Consumers are hesitant to make purchases as they fear for their health and economic situation amid the ongoing coronavirus pandemic, which is also negatively impacting the sale of luxury goods.
Half of consumers have reported that their incomes have already become compromised as a result of the lockdown measures COVID-19 outbreak, according to a new report from Astound Commerce. Seventy-seven percent of consumers are fearful of the economic future.
“Consumers have been in survival mode and this reflects their mindset during the height of uncertainty,” said Renata Akers, senior digital analyst at digital commerce specialist Astound Commerce, San Francisco.
“Once restrictions have been eased and we are no longer in a state of emergency, consumers will begin to feel more optimistic. Consumers might also have less expendable income as a result of this pandemic and will initially be more cognizant of their spending habits,” she said.
Many consumers report spending their days reading social media posts and news feeds, but this only helps to fuel their anxiety about the virus and the bad economic outlook.
Some 72 percent of consumers said that conversations with family and friends online do little to calm their fears. Sixty-three percent said that these engagements give them a sense of angst.
“Social media can be ripe with misinformation,” said said Kylee Magno, senior digital analyst at Astound Commerce.
“There you have an ecosystem where each individual can post their fears and anxieties and it becomes multiplied," she said. "There is nothing that acts as a countermeasure to temper all of the negativity so it can be toxic at times.”
As people are sheltering in place at home, many are spending hours on social networks and watching broadcast television where COVID-19 is dominating.
“Whether it's watching Instagram tutorials on how to sew your own facial mask or Pinterest boards that once contained your favorite cookie recipes now replaced with recipes for hand sanitizer and do-it-yourself disinfectant wipes,” Ms. Magno said.

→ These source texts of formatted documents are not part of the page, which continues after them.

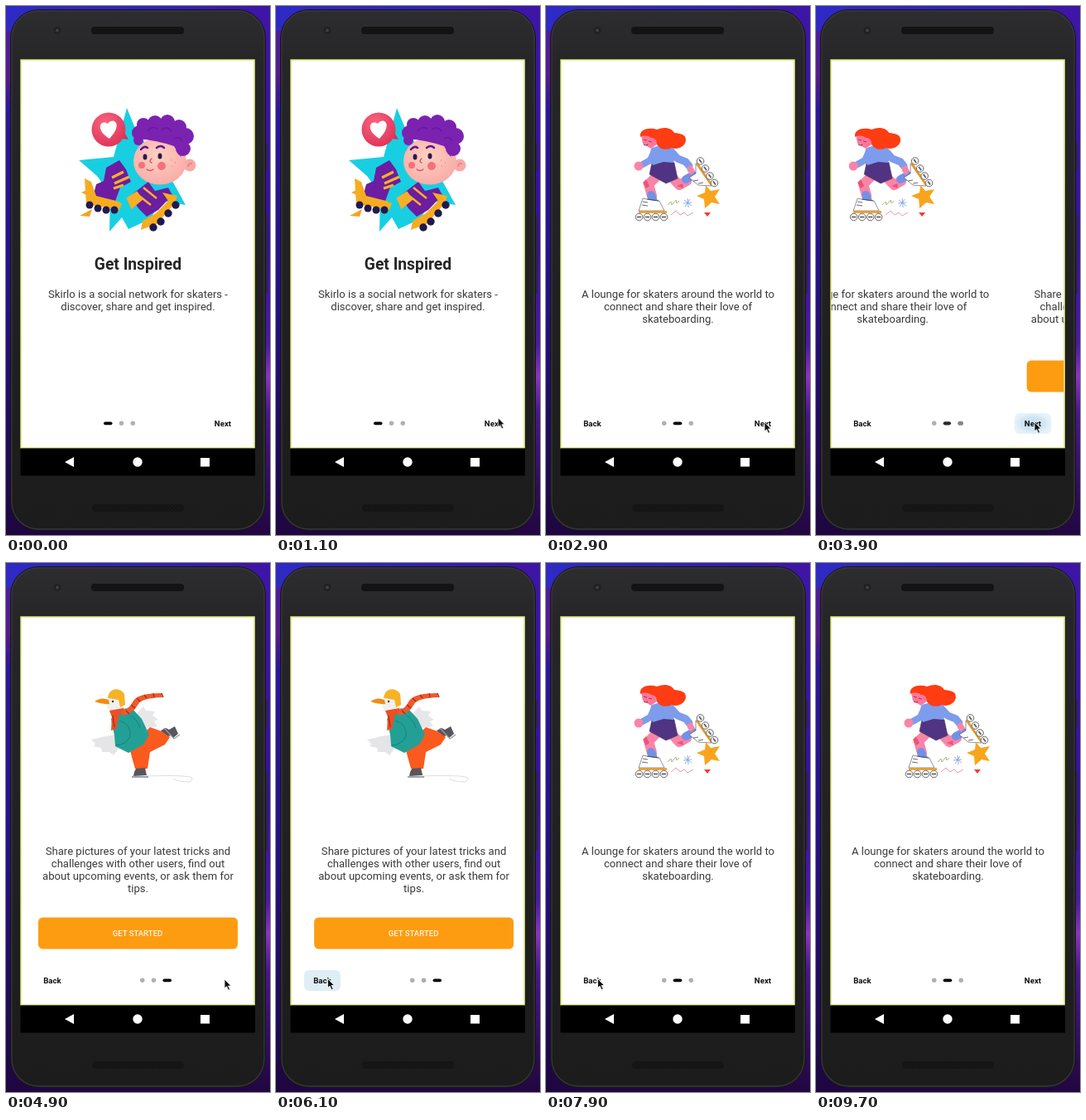
Animation of 319x638 px, one loop 9800 ms. Source, as an HTML page:

```html
<!DOCTYPE html>
<html lang="en">
<head>
<meta charset="utf-8">
<title>Skater onboarding</title>
<style>
  html, body { margin: 0; width: 100%; height: 100%; overflow: hidden; background: #1c1260; }
  svg { display: block; width: 100vw; height: 100vh; }
  text { font-family: Roboto, "Open Sans", sans-serif; }
  .title { font-size: 19.3px; font-weight: 700; fill: #252527; text-anchor: middle; }
  .body { font-size: 13.1px; fill: #39393b; text-anchor: middle; }
  .btn { font-size: 9.7px; font-weight: 700; fill: #111; text-anchor: middle; }
  .cta { font-size: 9.6px; font-weight: 500; fill: #fff6e4; text-anchor: middle; }
  .limb { fill: none; stroke-linecap: round; stroke-linejoin: round; }
</style>
</head>
<body>
<svg viewBox="0 0 319 638" xmlns="http://www.w3.org/2000/svg">
  <defs>
    <linearGradient id="sky" x2="0" y2="1">
      <stop offset="0" stop-color="#2f2ac4"/>
      <stop offset=".05" stop-color="#4c1e98"/>
      <stop offset=".13" stop-color="#561c88"/>
      <stop offset=".2" stop-color="#2c169a"/>
      <stop offset=".5" stop-color="#25128a"/>
      <stop offset=".75" stop-color="#220c66"/>
      <stop offset="1" stop-color="#1e0640"/>
    </linearGradient>
    <linearGradient id="top">
      <stop offset="0" stop-color="#2f2ac4"/>
      <stop offset=".6" stop-color="#3220bc"/>
      <stop offset="1" stop-color="#3d16a6"/>
    </linearGradient>
    <linearGradient id="edge" x2="0" y2="1">
      <stop offset="0" stop-color="#3d16a6"/>
      <stop offset=".45" stop-color="#36129c"/>
      <stop offset=".64" stop-color="#4a1c9e"/>
      <stop offset=".7" stop-color="#8a35bd"/>
      <stop offset=".77" stop-color="#4a1788"/>
      <stop offset="1" stop-color="#210640"/>
    </linearGradient>
    <linearGradient id="shell" x2="0" y2="1">
      <stop offset="0" stop-color="#2d2d2f"/>
      <stop offset=".1" stop-color="#262628"/>
      <stop offset=".85" stop-color="#1d1d1e"/>
      <stop offset="1" stop-color="#1c1c1d"/>
    </linearGradient>
    <radialGradient id="bubble" cx=".4" cy=".3" r=".8">
      <stop offset="0" stop-color="#f9647c"/>
      <stop offset="1" stop-color="#dd2f57"/>
    </radialGradient>
    <radialGradient id="skin" cx=".45" cy=".4" r=".65">
      <stop offset="0" stop-color="#ffd0c2"/>
      <stop offset="1" stop-color="#f9aaa6"/>
    </radialGradient>
    <radialGradient id="splash">
      <stop offset="0" stop-color="#c6e0f0"/>
      <stop offset=".55" stop-color="#cde4f2"/>
      <stop offset="1" stop-color="#e6f2f9"/>
    </radialGradient>
    <pattern id="mesh" width="4" height="4" patternUnits="userSpaceOnUse">
      <rect width="4" height="4" fill="#131314"/>
      <path d="M0 4 4 0" stroke="#1d1d1e" stroke-width=".8"/>
    </pattern>
    <clipPath id="view"><rect x="18" y="65" width="282.5" height="468"/></clipPath>
  </defs>

  <!-- wallpaper and handset -->
  <rect width="319" height="638" fill="url(#sky)"/>
  <rect width="319" height="30" fill="url(#top)"/>
  <rect x="285" width="34" height="638" fill="url(#edge)"/>
  <path d="M313 165h2.6v33h-2.6zM313 251h2.6v96h-2.6z" fill="#29292c"/>
  <rect x="5.5" y="4.500" width="308" height="628" rx="34" fill="url(#shell)" stroke="#151517"/>
  <rect x="7" y="6" width="305" height="625" rx="32.500" fill="none" stroke="#373739" stroke-width="1.300"/>
  <circle cx="62" cy="29.500" r="4.500" fill="#202022"/>
  <circle cx="62" cy="29.500" r="2" fill="#3f4045"/>
  <rect x="103" y="25" width="112" height="9" rx="4" fill="#131314"/>
  <rect x="104" y="601" width="111" height="9" rx="4" fill="url(#mesh)"/>

  <rect x="18" y="65" width="282.500" height="468" fill="#fff"/>
  <g clip-path="url(#view)">
    <g id="p0">
      <path d="M146 123l12 29 38 50 21 38-29-5-14 22-26 12-8-14-15 17 1-45-16-22-22-19 42-4z" fill="#18cfe2"/>
      <path d="M91 225l12-6-5 9zM89 253l15-8-3 9z" fill="#f5a31b"/>
      <path d="M121 195l16-9 8 11 6 15-13 7-7 19-27-4 5-19 9-4z" fill="#6c1da1"/>
      <path d="M128 207l14-7M131 214l18-8M130 220l12-4" fill="none" stroke="#f6b028" stroke-width="3.200"/>
      <path d="M95 208l8 4 6 17 24 6 7 3-3 8-40-7z" fill="#f6ac20"/>
      <path d="M150 229l22-17 8 11 16-4 5 9-17 18-14 8-10-10z" fill="#6c1da1"/>
      <path d="M147 232l11-7 6 8-12 10zM166 219l16 13M161 229l14 11" fill="#f6b028" stroke="#f6b028" stroke-width="2.500"/>
      <path d="M189 225l18 4-3 9-22 25-19 7 2-11 16-9 15-15z" fill="#f6ac20"/>
      <g fill="#20194f">
        <circle cx="101" cy="240" r="4.500"/><circle cx="111" cy="244" r="4.500"/>
        <circle cx="121" cy="246" r="4.500"/><circle cx="131" cy="246" r="4.500"/>
        <circle cx="178" cy="267" r="4.700"/><circle cx="187" cy="260" r="4.700"/>
        <circle cx="196" cy="250" r="4.700"/><circle cx="205" cy="240" r="4.700"/>
      </g>
      <path d="M133 159l15 2-6-10z" fill="#dd2f57"/>
      <circle cx="124" cy="149" r="20.500" fill="url(#bubble)"/>
      <path d="M125 160c-18-11-11-24-2-18 7-9 19 1 2 18z" fill="#fff"/>
      <circle cx="222" cy="192" r="7.500" fill="#f9aaa6"/>
      <path d="M220 194q0-5 5-4" fill="none" stroke="#dd7d80" stroke-width="1.300"/>
      <ellipse cx="186" cy="187" rx="32" ry="28.500" fill="url(#skin)"/>
      <g fill="#7b22b0">
        <circle cx="161" cy="153" r="9"/><circle cx="166" cy="143" r="8"/>
        <circle cx="180" cy="141" r="9"/><circle cx="195" cy="140" r="9"/>
        <circle cx="209" cy="146" r="9"/><circle cx="217" cy="157" r="10"/>
        <circle cx="214" cy="172" r="9"/><circle cx="160" cy="162" r="6"/>
        <path d="M158 160l8-16 42-2 12 20-9 20-8-13q-20-7-45-9z"/>
      </g>
      <path d="M171 151q5-7 12-3M188 149q7-5 12 2M203 160q7-4 10 3" fill="none" stroke="#651a9a" stroke-width="1.500"/>
      <path d="M163 173q4-5 8-2M182 171q5-4 9 0" fill="none" stroke="#5d188e" stroke-width="2.500" stroke-linecap="round"/>
      <ellipse cx="168" cy="182" rx="2.500" ry="3.500" fill="#251b4d"/>
      <ellipse cx="186" cy="181" rx="2.500" ry="3.500" fill="#251b4d"/>
      <circle cx="164" cy="192" r="4" fill="#f57178"/><circle cx="188" cy="193" r="5" fill="#f57178"/>
      <path d="M176 184q-4 4 0 5M170 197q4 3 8 0" fill="none" stroke="#c9566a" stroke-width="1.300" stroke-linecap="round"/>
      <path d="M199 186h1M204 189h1M200 193h1" stroke="#dc7273" stroke-width="1.200"/>
      <text class="title" x="159.500" y="318">Get Inspired</text>
      <g class="body">
        <text x="159.500" y="351.500">Skirlo is a social network for skaters -</text>
        <text x="159.500" y="366.700">discover, share and get inspired.</text>
      </g>
    </g>

    <g id="p1">
      <g class="limb">
        <path d="M148 202l13 14 9-5" stroke="#f885a8" stroke-width="12"/>
        <path d="M169 209l9-5" stroke="#7391e6" stroke-width="10"/>
        <path d="M139 200l-15 15 4 14" stroke="#f885a8" stroke-width="12"/>
        <path d="M127 228l3 8" stroke="#7391e6" stroke-width="10"/>
      </g>
      <path d="M117 213l4-4 4 8-4 3zM158 217l7-3 1 6z" fill="#ee5477"/>
      <g stroke="#4b4257" stroke-width=".6" stroke-linejoin="round">
        <path d="M181 190l19 27-16-1-11-9 8-5z" fill="#fff"/>
        <path d="M117 232l11 2 9 1 6 12h-31l2-6z" fill="#fff"/>
        <path d="M128 189l18-6 9 6 4 19-14 6-20-11z" fill="#513383"/>
      </g>
      <path d="M182 189l18 27M112 248.500h34" stroke="#e99a20" stroke-width="2.500"/>
      <path d="M117 236l6 1M116 240l7 1M178 211l6-1M184 214l6-1M122 233l14 2" stroke="#444" stroke-width=".8"/>
      <g class="limb" stroke="#7d9cec">
        <path d="M131 175l-5 11-9 5" stroke-width="8"/>
        <path d="M150 174l9 10 10 4 4 5" stroke-width="9"/>
      </g>
      <path d="M127 172q8-5 19-3 9 3 11 11l-3 9-12-1-13 4-4-9z" fill="#7d9cec"/>
      <circle cx="112" cy="193" r="5.500" fill="#f885a8"/>
      <path d="M170 195l6-3 4 7-5 5-4-5z" fill="#f885a8"/>
      <path d="M115 156l17-3 3 13-8 6-10-6z" fill="#f8789c"/>
      <path d="M114 158c-2-10 12-12 20-9 9-4 18-2 21 4 7 1 14 1 14 9-1 8-11 12-17 9-8 4-15 1-18-4 0-6-3-8-7-8-4-3-9-3-13-1z" fill="#ff3c12"/>
      <path d="M118 161l4 1M124 163l4 1M118 167q3 2 5 0" fill="none" stroke="#bb3155" stroke-width="1.100"/>
      <g fill="#f4f4f4" stroke="#6a6a6e">
        <circle cx="112.500" cy="254.500" r="4.300"/><circle cx="122.500" cy="254.500" r="4.300"/>
        <circle cx="132.500" cy="254.500" r="4.300"/><circle cx="142.500" cy="254.500" r="4.300"/>
        <circle cx="186.500" cy="187" r="4.300"/><circle cx="192.500" cy="196" r="4.300"/>
        <circle cx="198" cy="205" r="4.300"/><circle cx="203.500" cy="213.500" r="4.300"/>
      </g>
      <path d="M110 254.500h5M120 254.500h5M130 254.500h5M140 254.500h5M185 185l3 4M191 194l3 4M196.500 203l3 4M202 211.500l3 4" stroke="#555" stroke-width="1.500"/>
      <path d="M193 216l6 7 11-2-6 9 6 9-10-2-8 7-1-11-9-4 10-4z" fill="#f8a51d"/>
      <path d="M147 240l4-4 1 4 5-6 1 4 3-3" fill="none" stroke="#a3b878"/>
      <path d="M167 234l9 7M168 242l6-9M171 232l1 11M166 238l10-1" stroke="#86a2e6" stroke-width=".9"/>
      <path d="M151 252l6-5 5 5 5-3 4 4 7-4" fill="none" stroke="#ef94ac"/>
      <path d="M191 249l8 0-4 5z" fill="#ef3d35"/>
      <g class="body">
        <text x="159.500" y="351.500">A lounge for skaters around the world to</text>
        <text x="159.500" y="366.700">connect and share their love of</text>
        <text x="159.500" y="381.700">skateboarding.</text>
      </g>
    </g>

    <g id="p2">
      <path d="M169 257q28-1 45 0t8 7q-14 0-20-4" fill="none" stroke="#dedee1"/>
      <path d="M157 183l9-10 3 5 11 1-3 5 7 5-5 2 4 6-14 2z" fill="#e7e6e8"/>
      <path d="M185 208l11-7 5 5-10 8z" fill="#dd481c"/>
      <path d="M187 202l6-3 4 2 7-4 4 9-6 5-4-4-5 2z" fill="#57565e"/>
      <path d="M191 199l12 13 7-5" fill="none" stroke="#99999f" stroke-width="1.300"/>
      <path d="M149 222l25-24 14 5 10 7-6 9-18 9-3 20-15 0-4-14z" fill="#fa5a1e"/>
      <path d="M157 248l11-1 2 9-16 1 1-5z" fill="#57565e"/>
      <path d="M152 258h20" stroke="#85858a" stroke-width="1.500"/>
      <path d="M132 207l-12 2-17 4 5 5-2 3 9 2 1 5 9 0 5 4 10-14z" fill="#e5e4e6"/>
      <path d="M127 188l8-12 17-1 12 13 9 19-7 12-18 10-16-8-1-13z" fill="#23a096"/>
      <path d="M137 190q15 5 13 19-5 10-17 11M151 184q9 7 11 15" fill="none" stroke="#168078"/>
      <path d="M123 164h19l1 16-16 3-5-9z" fill="#f2eff0"/>
      <path d="M107 167q8-6 17-2l1 5q-9 1-18-3z" fill="#f28b13"/>
      <path d="M123 163c1-14 16-13 20-5l1 13-6 3-2-9z" fill="#f5b425"/>
      <circle cx="129" cy="167" r="1.200" fill="#333"/>
      <path d="M125 178l17-3 2 5-16 6z" fill="#ee4e24"/>
      <path d="M140 179q9-3 14-13 6-9 34-9l1 5q-25 1-29 8-7 13-20 14z" fill="#f0592b"/>
      <path d="M128 185l9-2-4 17-6 2z" fill="#ee4e24"/>
      <path d="M129 184l2 14M145 178l4 4M151 171l5 4M158 163l4 4M167 159l3 4M178 157l1 5M188 157l2 5" stroke="#a92d19" stroke-width="1.300"/>
      <g class="body">
        <text x="159.500" y="351.500">Share pictures of your latest tricks and</text>
        <text x="159.500" y="366.700">challenges with other users, find out</text>
        <text x="159.500" y="381.900">about upcoming events, or ask them for</text>
        <text x="159.500" y="397.100">tips.</text>
      </g>
      <rect x="39" y="427.500" width="241" height="38" rx="5.500" fill="#fd9c10"/>
      <text class="cta" x="159" y="449.800">GET STARTED</text>
    </g>
  </g>

  <!-- controls -->
  <rect id="tapNext" x="240" y="491" width="44" height="25" rx="6" fill="url(#splash)"/>
  <rect id="tapBack" x="34" y="491" width="44" height="25" rx="6" fill="#d5e7f2"/>
  <text id="back" class="btn" x="56" y="507">Back</text>
  <text id="next" class="btn" x="262" y="507">Next</text>
  <g id="dots"><rect/><rect/><rect/></g>

  <rect x="18" y="65" width="282" height="468" fill="none" stroke="#dce773" stroke-width="1.500"/>
  <rect x="17.500" y="533.500" width="283.500" height="33" fill="#000"/>
  <path d="M71 550l11-6v12zM235 545h11v10.500h-11z" fill="#fff"/>
  <circle cx="159" cy="550" r="5.700" fill="#fff"/>
  <path id="cursor" d="M0 0v11l2.600-2.300 2 4.500 2-.9-2-4.300h3.400z" fill="#111" stroke="#fff" stroke-width=".8"/>
</svg>

<script>
  const LOOP = 9800, STEP = 100, PAGE = 282.5, SLIDE = 350;
  const $ = id => document.getElementById(id);
  const mix = (a, b, k) => a + (b - a) * k;
  const clamp = k => Math.min(1, Math.max(0, k));

  // start time, page change
  const slides = [[1752, 1], [3752, 1], [6057, -1]];
  // time, x, y
  const path = [[600, 322, 430], [1200, 264, 502], [5400, 264, 502], [5900, 62.5, 501.5],
    [8400, 62.5, 501.5], [8600, 150, 534], [8900, 322, 303]];
  // press, full, release, gone
  const nextTaps = [[1550, 1800, 2050, 2650], [3550, 3800, 4050, 4600]];
  const backTaps = [[5950, 6150, 6450, 7100]];

  // cubic-bezier(.42, 0, 1, 1), solved by bisection
  function easeIn(x) {
    let lo = 0, hi = 1;
    for (let i = 0; i < 24; i++) {
      const s = (lo + hi) / 2, r = 1 - s;
      if (1.26 * s * r * r + 3 * s * s * r + s ** 3 < x) lo = s; else hi = s;
    }
    return lo * lo * (3 - 2 * lo);
  }

  function cursorAt(t) {
    const i = path.findIndex(p => p[0] > t);
    if (i < 1) return [340, 430];
    const [a, b] = [path[i - 1], path[i]];
    const k = (t - a[0]) / (b[0] - a[0]), e = k * k * (3 - 2 * k);
    return [mix(a[1], b[1], e), mix(a[2], b[2], e)];
  }

  const tapLevel = (taps, t) => Math.max(...taps.map(([a, b, c, d]) =>
    Math.min(clamp((t - a) / (b - a)), clamp((d - t) / (d - c)))));

  const dots = [...$('dots').children];
  function drawDots(page, near) {
    let x = 137 + 22 * near - 19;
    dots.forEach((dot, i) => {
      const on = clamp(1 - Math.abs(page - i));
      const w = mix(5.5, 10.5, on), h = mix(5.5, 3.8, on), v = Math.round(mix(176, 0, on));
      const box = { x, y: 503.3 - h / 2, width: w, height: h, rx: h / 2, fill: `rgb(${v},${v},${v})` };
      for (const key in box) dot.setAttribute(key, box[key]);
      x += w + 8.25;
    });
  }

  function draw(t) {
    const page = slides.reduce((p, [at, by]) => p + by * easeIn(clamp((t - at) / SLIDE)), 0);
    const near = Math.round(page);
    for (let i = 0; i < 3; i++) $('p' + i).setAttribute('transform', `translate(${(i - page) * PAGE} 0)`);
    drawDots(page, near);
    $('back').style.opacity = near > 0 ? 1 : 0;
    $('next').style.opacity = near < 2 ? 1 : 0;
    $('tapNext').style.opacity = near < 2 ? tapLevel(nextTaps, t) : 0;
    $('tapBack').style.opacity = tapLevel(backTaps, t);
    $('cursor').setAttribute('transform', `translate(${cursorAt(t)})`);
  }

  let start;
  function tick(now) {
    start ??= now;
    draw(Math.floor((now - start) % LOOP / STEP) * STEP);
    requestAnimationFrame(tick);
  }
  draw(0);
  requestAnimationFrame(tick);
</script>
</body>
</html>
```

“It can become overwhelming and cause anxiety as it doesn’t seem there’s an escape from it,” she said.
While some consumers find shopping to be a pleasant distraction, under the current circumstances many are cutting back on purchases.
Consumers are buying fewer luxury items under lockdown, according to the study.
Thirty-four percent of those surveyed said they are shopping for apparel and luxury goods less often since the pandemic hit, which has increased since earlier in March when only 19 percent of people said so.
When consumers do shop, they are looking for utilitarian value in purchases, per the report.
The perception of basic value in consumer goods has shifted as an outcome from the pandemic.
“When the crisis hit, the playing field was suddenly leveled,” the report said. “It didn’t matter if you were wearing Gucci jeans or Levi’s—the important thing was that you had a pair of pants to wear. No one is checking your label when you are stockpiling toilet paper.
"Brands like Timberland, the North Face and Ice Breakers are going to increase. They’re high quality, and they’ll actually help you survive a crisis. Luxury and fashion brands that have no additional utilitarian value will take much longer to recover—if they can recover at all.”
In these uncertain times, luxury brands should be connecting with loyal customers and offering soft messages that help boost their morale.
“Marketers need to get creative by using social platforms like TikTok or Facebook Live and newer technologies such as Zoom or Slack to connect with younger shoppers,” Ms. Akers said.
“But authentic messaging is key," she said. "They should acknowledge the current situation and be more customer-centric in their approach.
"Customer service is the foundation of luxury. Showcase how they are helping the community and their associates, if applicable. Consumers will reward those charitable brands.”
Additionally, luxury brands should be offering free shipping and generous return policies to show goodwill at this time.
“Offer curbside pick-up or contactless delivery,” Ms. Akers said. “Create themes around things that currently matter to consumers, like items that fit with a work-from-home lifestyle.”
While there will likely be an initial impact on the luxury market due to the COVID-19 lockdowns, Astound Commerce's report suggests that it will bounce back like it did after the downturn of 2008-09.
Once consumers feel safe in the store environment again, they will slowly return to stores again. The report suggests that it will begin with younger generations who crave the socializing aspect of shopping.
After isolation, consumers looking for a sense of normalcy again will likely head to stores, even if only to window shop at first.
“The luxury market has a more engaged and loyal set of customers, coupled with brands now having more direct relationships selling to consumers and more control over their inventory, which will help them survive and thrive,” Ms. Magno said.
“When consumers buy luxury goods, they are buying into a lifestyle," she said. "They may cut back on purchases, but will never eliminate it altogether.
“For some, it’s a way of life, and for others, luxury items are a way to treat themselves and lift their spirits. After undergoing limited activity for months on end and mainly purchasing essential supplies, people will want to splurge. Retail therapy is always the best therapy.”